== Segment start ==

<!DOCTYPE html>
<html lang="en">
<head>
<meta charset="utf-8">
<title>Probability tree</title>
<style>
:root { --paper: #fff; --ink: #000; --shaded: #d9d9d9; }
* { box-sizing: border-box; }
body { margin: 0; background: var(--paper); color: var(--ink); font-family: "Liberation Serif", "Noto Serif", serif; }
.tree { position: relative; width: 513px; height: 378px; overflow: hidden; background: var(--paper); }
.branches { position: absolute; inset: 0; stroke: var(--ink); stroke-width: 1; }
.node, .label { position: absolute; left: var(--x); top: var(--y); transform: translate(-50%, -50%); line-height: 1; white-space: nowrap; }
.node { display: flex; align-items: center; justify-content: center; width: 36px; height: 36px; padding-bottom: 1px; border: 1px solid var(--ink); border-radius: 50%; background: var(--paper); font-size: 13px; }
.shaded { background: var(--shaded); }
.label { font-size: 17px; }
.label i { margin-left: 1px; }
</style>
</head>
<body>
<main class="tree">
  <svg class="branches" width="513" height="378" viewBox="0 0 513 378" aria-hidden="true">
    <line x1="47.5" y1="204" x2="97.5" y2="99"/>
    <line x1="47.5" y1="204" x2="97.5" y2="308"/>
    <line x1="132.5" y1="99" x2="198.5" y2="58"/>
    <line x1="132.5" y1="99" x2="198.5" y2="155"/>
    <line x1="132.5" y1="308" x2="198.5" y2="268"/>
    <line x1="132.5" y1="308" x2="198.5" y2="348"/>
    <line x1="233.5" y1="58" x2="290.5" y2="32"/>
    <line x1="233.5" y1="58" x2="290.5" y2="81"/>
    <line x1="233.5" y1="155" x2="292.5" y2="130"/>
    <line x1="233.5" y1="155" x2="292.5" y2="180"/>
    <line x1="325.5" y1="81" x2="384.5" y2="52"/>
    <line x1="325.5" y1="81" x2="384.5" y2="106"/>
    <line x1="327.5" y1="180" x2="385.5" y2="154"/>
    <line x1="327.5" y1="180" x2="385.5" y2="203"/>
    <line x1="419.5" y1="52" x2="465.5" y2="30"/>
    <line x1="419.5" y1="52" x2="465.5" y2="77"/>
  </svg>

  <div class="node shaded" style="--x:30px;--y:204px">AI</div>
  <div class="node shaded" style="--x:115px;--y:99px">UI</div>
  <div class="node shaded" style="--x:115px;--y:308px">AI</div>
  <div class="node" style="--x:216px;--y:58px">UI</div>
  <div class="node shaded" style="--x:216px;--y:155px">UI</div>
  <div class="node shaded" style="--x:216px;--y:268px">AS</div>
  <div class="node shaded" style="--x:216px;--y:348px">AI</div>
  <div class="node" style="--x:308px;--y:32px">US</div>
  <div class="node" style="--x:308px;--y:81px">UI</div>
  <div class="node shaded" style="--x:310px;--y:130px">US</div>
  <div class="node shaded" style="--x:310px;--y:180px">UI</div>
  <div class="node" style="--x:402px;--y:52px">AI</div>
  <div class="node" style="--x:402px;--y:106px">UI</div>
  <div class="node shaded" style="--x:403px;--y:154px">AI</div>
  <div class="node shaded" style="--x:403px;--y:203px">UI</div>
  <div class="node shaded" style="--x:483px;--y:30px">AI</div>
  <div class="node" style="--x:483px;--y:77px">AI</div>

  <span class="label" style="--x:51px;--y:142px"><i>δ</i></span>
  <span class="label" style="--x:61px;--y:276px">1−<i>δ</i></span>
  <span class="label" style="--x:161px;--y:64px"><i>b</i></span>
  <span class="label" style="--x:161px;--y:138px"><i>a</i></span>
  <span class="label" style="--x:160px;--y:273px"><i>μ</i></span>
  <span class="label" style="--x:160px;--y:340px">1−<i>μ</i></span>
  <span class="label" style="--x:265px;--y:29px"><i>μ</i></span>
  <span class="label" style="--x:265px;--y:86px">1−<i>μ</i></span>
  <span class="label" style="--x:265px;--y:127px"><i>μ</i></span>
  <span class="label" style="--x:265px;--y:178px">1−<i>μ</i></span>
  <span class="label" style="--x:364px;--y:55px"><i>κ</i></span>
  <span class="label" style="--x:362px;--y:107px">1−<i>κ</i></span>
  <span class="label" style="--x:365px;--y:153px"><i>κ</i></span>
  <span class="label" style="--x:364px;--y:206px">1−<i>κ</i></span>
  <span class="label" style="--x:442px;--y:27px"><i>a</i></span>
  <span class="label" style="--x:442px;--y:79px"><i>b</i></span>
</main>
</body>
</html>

== Segment end ==

Whenever "body" occurs in a line above, copy that line.

body { margin: 0; background: var(--paper); color: var(--ink); font-family: "Liberation Serif", "Noto Serif", serif; }
<body>
</body>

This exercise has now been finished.